Rob:  It really does. Let me ask you this. We talked about how you can start it at 62, or maybe 65 and 6 months, but how long can I put it off? Can I avoid getting it till I really need it?

Gary:  You know what, that’s the best kept secret. You actually can. When you’re eligible for your retirement and you don’t need it ‑‑ maybe you’re still working, or you don’t want it ‑‑ you can defer it to age 70, and it draws a very nice interest rate over that period. Then you’ll have to start drawing it, and I believe it’s by 70.

What I would tell the listening audience is if you have a specific question, we can’t answer every question there, call us. Call our office and ask for Dave, or Bryan, or myself, Gary. Give us a call, 972‑3831‑210. Call us.

If we’re in the office, we’re going to answer the phone, and if we don’t, it’s because we’re with a client. We’re either in the office with a client, or out with a client, but we try to return calls within 24 hours to 48 hours.

Rob:  And if you don’t have the exact answer, you know where to go to get it, right?

Gary:  Yes, that’s the right answer. We’re good at a lot of things, but we can’t be…

Rob:  Masters of everything.

Gary:  …masters of everything, but we have resources at our disposal. We have advisors we work with that focus on Social Security. It’s one phone call for us to get our associates on the line, paint the situation, and get an answer.

Rob:  That’s great because I was going to ask you, regardless of the complementary consultation, it really is relatively easy for you to work with Social Security in setting up your financial plan.

Gary:  What we’re looking for is that piece of paper that tells us what you paid into and what you’re estimated benefits going to be, and then we can take that into consideration when we’re looking at your overall plan.

It’s very important. If you’re eligible to draw Social Security, then we definitely want you to bring in that piece of paper that tells exactly what you can plan on.

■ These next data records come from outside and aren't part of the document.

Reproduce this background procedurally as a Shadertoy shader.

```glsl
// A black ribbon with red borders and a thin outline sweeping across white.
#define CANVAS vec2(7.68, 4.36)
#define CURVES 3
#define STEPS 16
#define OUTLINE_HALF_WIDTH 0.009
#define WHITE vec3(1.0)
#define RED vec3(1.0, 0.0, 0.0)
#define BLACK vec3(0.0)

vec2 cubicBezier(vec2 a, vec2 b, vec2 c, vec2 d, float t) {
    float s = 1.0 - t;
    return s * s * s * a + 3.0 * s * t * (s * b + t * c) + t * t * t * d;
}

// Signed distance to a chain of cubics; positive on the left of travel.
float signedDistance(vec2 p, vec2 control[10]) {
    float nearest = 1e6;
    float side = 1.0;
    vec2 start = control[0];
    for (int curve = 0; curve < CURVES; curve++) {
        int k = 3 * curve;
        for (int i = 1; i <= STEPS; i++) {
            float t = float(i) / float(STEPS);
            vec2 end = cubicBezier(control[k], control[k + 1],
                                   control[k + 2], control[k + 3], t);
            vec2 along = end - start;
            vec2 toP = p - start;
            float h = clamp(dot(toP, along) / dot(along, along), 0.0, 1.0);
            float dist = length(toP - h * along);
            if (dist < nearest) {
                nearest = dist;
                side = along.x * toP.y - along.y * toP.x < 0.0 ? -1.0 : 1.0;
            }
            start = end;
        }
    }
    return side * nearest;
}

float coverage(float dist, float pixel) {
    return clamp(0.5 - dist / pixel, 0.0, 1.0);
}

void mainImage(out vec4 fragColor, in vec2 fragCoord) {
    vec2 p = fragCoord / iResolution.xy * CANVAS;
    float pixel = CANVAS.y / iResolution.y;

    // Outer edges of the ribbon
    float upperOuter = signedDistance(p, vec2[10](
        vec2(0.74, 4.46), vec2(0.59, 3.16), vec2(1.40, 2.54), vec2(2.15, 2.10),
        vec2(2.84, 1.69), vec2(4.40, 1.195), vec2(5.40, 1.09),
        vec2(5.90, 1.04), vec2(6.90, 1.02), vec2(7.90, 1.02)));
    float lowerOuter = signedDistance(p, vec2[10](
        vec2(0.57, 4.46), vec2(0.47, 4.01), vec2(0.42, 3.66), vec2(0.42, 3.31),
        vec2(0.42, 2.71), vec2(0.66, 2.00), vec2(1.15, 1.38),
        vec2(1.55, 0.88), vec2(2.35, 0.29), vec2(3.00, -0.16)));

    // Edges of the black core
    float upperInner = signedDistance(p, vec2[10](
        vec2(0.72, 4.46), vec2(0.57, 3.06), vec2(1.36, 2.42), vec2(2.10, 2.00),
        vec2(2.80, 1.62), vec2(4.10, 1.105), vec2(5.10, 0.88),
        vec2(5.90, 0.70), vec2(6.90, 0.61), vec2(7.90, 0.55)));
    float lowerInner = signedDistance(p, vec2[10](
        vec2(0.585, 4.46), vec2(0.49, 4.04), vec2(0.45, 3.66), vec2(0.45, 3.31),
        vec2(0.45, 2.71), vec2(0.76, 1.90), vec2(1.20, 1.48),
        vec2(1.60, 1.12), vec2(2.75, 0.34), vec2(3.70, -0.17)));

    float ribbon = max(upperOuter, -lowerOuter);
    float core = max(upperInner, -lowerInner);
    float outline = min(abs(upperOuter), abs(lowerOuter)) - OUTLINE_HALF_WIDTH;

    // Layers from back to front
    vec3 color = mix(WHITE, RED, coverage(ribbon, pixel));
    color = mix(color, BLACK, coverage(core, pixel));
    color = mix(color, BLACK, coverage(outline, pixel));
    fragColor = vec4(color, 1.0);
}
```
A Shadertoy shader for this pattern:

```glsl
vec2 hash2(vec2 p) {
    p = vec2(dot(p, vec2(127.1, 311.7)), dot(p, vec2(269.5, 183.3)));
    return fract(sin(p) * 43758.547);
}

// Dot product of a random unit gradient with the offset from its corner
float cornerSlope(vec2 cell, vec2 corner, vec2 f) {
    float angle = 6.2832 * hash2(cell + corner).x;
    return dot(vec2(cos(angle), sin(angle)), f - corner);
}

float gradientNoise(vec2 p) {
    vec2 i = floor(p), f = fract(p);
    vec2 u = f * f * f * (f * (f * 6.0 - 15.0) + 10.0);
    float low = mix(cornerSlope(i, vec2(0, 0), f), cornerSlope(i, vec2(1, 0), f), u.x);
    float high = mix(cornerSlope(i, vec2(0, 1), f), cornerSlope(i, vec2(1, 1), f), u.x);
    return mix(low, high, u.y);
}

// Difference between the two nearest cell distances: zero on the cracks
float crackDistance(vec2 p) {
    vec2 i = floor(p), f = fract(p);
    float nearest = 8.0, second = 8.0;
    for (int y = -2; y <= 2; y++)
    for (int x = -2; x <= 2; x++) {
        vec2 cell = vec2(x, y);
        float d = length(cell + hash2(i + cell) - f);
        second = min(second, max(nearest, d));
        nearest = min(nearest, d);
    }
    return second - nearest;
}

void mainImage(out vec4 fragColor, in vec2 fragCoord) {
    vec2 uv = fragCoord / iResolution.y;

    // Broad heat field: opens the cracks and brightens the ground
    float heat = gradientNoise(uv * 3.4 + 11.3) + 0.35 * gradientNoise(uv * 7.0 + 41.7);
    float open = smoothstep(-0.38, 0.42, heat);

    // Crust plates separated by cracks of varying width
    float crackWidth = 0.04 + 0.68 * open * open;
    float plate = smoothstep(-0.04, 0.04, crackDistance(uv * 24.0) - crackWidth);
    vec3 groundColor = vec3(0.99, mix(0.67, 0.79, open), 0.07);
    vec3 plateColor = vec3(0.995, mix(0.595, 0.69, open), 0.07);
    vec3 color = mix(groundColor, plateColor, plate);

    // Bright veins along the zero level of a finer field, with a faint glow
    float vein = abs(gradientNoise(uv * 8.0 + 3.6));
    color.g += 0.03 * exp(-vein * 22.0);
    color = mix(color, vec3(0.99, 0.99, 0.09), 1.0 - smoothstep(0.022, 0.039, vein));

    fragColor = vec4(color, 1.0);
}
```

Rob:  All right. I’m going to throw you a curve ball here because it just kind of came up in my head. We talked about going online and getting your own statement. Aren’t there opportunities for spouses to get their spouse’s Social Security as well?

Gary:  We’re dealing with the government now.

Rob:  Yes, I know.

Gary:  We’re dealing with the government. Families look at it different that the way the government does. The government looks at it if it’s a married couple, it’s really two individual Social Securities.

Rob:  It is.

Gary:  And so, yes, there are ways. Like everything with the government, there are rules and regulations and limitations. In most cases, yes, you will be able to get either a death benefit of your spouse, or draw your spouse’s benefit. The government sees it as two different benefits, so there are nuances that may not add up

Rob:  Hurdles and hoops.

Gary:  I’m getting this amount, my spouse is getting this amount. If I add those two, that’s what I’m going get. Not necessarily.

Rob:  That’s where a phone call to guys would work out best.

Gary:  Yes.

Rob:  Just call and ask for Gary or David, and you’ll get the answers to your questions. Let me ask you this also. Regarding income, let’s say you’re 68 or 70 and you’re getting that Social Security Income, is it taxable? Because it is income.

Gary:  It is.

Rob:  The government’s giving you your money back, but you have to consider it as taxable income.

Gary:  Yes.

Rob:  I tapped on this at the beginning of the segment because we are talking about a multilayered topic of Social Security, but what are some of the Social Security benefits? It’s different than an income, correct?

Gary:  Technically, yes, but when we’re looking at it, we try to simplify things. As da Vinci said, “Simplicity is the ultimate sophistication.” We try to keep things simple. We just do. If we look at things differently, if we just treat that as a stream of income ‑‑ the government says this is the amount they’re going to give us ‑‑ we take that number and then we see what you have.

I know Bryan’s talked about it many times. Say you’re drawing four‑percent out of your cash cow, or your nest egg, and let’s just use round numbers, say $1 million. Four‑percent of that is 40,000 bucks. If you have that same amount coming in Social Security that’s like having another $1 million nest egg. Does that make sense?

Rob:  It does. It can be part of your diversity.

Gary:  Absolutely. You paid into it. Even though it’s not an individual retirement account, or it’s not an employer‑sponsored account, it’s still an account that’s going towards your retirement. Who cares where the stream of income is coming from, it’s about stream of income.

Rob:  Correct. Just cash the checks.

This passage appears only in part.